[Records from a dataset]
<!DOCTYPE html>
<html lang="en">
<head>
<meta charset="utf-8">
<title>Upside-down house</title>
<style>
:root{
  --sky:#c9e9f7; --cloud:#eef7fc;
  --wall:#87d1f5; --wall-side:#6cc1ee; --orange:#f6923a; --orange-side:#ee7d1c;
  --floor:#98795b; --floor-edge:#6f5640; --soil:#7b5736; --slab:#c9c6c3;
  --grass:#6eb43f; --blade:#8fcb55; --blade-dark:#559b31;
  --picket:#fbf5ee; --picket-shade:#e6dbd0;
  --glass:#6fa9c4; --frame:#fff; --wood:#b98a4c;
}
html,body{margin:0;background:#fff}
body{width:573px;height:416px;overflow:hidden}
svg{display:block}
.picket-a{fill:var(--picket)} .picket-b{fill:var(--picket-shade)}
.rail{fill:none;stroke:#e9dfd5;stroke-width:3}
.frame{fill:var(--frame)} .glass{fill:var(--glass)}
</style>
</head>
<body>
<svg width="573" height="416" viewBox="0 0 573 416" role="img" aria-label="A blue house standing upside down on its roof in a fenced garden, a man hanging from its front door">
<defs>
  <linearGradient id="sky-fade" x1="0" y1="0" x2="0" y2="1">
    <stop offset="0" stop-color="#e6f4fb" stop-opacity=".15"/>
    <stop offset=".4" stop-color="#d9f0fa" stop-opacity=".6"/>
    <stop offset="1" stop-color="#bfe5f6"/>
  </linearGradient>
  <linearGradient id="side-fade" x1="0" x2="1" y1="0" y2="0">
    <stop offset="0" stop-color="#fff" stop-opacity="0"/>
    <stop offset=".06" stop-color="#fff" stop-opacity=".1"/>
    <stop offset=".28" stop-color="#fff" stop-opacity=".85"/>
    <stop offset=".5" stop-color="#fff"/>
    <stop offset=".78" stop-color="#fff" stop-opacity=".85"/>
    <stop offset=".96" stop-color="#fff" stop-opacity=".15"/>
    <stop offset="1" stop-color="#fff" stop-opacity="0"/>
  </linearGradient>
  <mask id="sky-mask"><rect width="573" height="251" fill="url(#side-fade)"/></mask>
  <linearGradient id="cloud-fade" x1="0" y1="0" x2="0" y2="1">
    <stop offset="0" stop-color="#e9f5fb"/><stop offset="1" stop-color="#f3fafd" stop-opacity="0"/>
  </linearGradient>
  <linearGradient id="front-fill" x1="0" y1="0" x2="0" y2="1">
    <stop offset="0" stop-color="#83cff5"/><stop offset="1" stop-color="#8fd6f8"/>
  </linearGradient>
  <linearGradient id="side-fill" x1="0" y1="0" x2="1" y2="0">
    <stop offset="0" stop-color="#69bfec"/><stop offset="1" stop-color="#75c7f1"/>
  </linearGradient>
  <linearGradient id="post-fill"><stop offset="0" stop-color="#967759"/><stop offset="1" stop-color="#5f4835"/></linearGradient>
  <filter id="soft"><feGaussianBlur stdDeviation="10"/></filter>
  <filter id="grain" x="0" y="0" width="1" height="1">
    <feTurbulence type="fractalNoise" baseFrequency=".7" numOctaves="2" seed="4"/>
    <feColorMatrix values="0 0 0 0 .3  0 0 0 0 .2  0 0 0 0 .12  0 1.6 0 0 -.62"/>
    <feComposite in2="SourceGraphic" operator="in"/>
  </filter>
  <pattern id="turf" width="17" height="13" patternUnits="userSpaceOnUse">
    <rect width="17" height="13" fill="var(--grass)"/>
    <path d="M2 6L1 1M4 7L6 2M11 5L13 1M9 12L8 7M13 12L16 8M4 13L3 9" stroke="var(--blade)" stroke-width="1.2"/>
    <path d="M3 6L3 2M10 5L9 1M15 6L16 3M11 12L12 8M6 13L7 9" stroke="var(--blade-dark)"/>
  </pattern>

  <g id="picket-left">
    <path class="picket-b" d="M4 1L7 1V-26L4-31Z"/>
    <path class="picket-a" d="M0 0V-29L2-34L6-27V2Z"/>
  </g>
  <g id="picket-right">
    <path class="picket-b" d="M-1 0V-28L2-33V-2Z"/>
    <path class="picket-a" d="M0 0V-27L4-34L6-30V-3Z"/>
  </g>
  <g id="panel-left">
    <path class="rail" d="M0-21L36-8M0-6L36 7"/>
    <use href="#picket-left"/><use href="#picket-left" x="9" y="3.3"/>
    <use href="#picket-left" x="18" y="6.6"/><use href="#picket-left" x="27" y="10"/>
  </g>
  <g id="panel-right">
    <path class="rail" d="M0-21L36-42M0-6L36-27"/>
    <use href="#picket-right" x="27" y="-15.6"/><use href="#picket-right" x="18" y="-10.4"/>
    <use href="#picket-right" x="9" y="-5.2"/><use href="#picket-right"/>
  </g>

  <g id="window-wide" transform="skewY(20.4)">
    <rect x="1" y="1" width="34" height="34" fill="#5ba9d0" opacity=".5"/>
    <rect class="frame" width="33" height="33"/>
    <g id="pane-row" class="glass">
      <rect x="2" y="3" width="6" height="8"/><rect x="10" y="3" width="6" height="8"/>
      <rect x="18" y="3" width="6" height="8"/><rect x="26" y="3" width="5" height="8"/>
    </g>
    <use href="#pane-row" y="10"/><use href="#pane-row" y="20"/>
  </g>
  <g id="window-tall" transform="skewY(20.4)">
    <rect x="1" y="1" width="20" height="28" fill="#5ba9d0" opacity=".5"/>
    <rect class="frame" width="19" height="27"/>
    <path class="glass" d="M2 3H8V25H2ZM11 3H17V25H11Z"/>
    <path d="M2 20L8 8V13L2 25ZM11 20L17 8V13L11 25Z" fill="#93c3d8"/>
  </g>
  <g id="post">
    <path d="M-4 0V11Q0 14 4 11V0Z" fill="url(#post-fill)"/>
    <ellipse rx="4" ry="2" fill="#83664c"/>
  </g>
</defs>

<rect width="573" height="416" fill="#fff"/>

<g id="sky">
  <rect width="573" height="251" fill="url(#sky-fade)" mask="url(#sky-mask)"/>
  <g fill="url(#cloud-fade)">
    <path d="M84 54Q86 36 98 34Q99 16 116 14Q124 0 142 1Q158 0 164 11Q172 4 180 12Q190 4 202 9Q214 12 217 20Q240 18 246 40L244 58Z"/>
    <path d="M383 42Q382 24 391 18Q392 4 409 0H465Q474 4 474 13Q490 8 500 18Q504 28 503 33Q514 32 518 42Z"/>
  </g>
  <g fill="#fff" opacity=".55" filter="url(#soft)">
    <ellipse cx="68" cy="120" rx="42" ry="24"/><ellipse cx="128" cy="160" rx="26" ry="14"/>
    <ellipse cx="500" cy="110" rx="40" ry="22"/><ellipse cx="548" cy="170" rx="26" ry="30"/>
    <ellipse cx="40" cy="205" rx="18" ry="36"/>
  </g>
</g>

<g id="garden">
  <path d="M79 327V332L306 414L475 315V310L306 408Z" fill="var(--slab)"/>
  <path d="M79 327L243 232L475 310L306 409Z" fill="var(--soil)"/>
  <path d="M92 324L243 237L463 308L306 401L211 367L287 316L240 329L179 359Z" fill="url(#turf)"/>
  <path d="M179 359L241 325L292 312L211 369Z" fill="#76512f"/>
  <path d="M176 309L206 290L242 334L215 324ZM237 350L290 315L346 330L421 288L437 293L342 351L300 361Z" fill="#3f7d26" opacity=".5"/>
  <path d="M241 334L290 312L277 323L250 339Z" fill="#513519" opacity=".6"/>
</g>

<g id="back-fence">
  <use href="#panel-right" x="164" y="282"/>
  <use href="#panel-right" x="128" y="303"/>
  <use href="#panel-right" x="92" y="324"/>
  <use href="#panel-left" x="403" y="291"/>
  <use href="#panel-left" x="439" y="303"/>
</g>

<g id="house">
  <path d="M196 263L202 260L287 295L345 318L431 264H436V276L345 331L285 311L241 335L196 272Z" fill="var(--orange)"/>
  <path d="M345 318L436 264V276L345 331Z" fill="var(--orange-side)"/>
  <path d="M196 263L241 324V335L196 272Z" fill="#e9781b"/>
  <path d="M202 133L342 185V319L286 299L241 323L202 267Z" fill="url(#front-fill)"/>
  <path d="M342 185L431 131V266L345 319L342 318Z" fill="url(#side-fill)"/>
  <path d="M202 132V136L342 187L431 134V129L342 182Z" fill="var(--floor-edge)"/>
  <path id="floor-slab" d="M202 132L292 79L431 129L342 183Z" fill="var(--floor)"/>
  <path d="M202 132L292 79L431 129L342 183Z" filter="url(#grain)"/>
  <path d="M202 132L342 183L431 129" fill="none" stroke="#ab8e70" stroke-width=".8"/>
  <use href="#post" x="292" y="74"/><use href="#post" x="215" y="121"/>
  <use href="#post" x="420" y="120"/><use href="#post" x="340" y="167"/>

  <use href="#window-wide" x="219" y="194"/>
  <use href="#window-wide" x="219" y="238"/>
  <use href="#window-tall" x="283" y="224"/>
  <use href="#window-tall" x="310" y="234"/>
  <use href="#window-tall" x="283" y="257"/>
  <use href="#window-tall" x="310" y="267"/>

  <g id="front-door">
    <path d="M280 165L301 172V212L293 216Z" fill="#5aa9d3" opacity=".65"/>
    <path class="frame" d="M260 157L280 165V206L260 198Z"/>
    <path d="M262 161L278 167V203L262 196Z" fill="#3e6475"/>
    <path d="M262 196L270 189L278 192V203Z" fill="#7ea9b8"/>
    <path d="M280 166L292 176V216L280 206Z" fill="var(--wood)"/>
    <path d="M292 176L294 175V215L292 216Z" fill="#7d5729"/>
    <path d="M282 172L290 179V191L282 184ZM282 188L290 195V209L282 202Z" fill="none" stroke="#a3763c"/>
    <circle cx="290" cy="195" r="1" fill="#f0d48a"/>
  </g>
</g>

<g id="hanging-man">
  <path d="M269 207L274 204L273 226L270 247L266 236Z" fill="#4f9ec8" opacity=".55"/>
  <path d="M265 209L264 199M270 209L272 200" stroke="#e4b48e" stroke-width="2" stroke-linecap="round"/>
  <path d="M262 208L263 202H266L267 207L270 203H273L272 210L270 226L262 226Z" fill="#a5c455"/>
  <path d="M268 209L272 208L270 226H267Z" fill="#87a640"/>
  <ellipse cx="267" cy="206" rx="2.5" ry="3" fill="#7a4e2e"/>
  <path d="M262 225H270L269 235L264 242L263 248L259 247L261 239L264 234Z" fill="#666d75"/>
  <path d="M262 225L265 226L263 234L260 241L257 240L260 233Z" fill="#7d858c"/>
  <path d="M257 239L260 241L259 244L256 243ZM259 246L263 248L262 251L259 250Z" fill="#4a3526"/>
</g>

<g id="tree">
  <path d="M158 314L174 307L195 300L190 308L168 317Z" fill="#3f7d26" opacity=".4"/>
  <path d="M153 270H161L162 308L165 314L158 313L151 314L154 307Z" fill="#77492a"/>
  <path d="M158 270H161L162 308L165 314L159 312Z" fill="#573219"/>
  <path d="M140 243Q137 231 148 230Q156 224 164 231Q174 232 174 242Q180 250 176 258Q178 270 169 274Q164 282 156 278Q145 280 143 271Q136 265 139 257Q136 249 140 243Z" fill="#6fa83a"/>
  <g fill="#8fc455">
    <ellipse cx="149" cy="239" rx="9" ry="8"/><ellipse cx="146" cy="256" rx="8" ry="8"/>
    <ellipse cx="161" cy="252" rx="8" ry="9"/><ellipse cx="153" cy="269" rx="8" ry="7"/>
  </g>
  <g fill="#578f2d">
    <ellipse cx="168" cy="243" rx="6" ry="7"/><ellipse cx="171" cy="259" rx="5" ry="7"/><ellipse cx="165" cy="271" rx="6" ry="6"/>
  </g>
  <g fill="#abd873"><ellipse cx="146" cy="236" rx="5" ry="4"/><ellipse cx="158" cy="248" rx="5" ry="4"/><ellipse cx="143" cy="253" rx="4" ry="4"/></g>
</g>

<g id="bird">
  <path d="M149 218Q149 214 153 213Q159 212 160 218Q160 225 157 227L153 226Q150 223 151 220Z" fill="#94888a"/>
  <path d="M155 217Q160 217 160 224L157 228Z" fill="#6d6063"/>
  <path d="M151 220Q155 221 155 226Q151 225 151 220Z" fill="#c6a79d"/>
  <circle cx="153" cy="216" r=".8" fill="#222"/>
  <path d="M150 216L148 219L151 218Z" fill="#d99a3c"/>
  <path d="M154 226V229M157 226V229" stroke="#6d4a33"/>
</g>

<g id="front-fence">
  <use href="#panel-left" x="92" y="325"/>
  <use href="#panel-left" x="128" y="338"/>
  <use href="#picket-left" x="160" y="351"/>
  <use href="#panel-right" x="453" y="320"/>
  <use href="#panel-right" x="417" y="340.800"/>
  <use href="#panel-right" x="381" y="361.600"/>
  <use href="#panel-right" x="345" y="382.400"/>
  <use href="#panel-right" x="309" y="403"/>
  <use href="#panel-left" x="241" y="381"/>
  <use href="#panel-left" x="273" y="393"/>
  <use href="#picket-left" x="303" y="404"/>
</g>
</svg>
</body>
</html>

#### Work required
Go through the data above and copy each line that holds the word "stroke".

#### Written response
.rail{fill:none;stroke:#e9dfd5;stroke-width:3}
    <path d="M2 6L1 1M4 7L6 2M11 5L13 1M9 12L8 7M13 12L16 8M4 13L3 9" stroke="var(--blade)" stroke-width="1.2"/>
    <path d="M3 6L3 2M10 5L9 1M15 6L16 3M11 12L12 8M6 13L7 9" stroke="var(--blade-dark)"/>
  <path d="M202 132L342 183L431 129" fill="none" stroke="#ab8e70" stroke-width=".8"/>
    <path d="M282 172L290 179V191L282 184ZM282 188L290 195V209L282 202Z" fill="none" stroke="#a3763c"/>
  <path d="M265 209L264 199M270 209L272 200" stroke="#e4b48e" stroke-width="2" stroke-linecap="round"/>
  <path d="M154 226V229M157 226V229" stroke="#6d4a33"/>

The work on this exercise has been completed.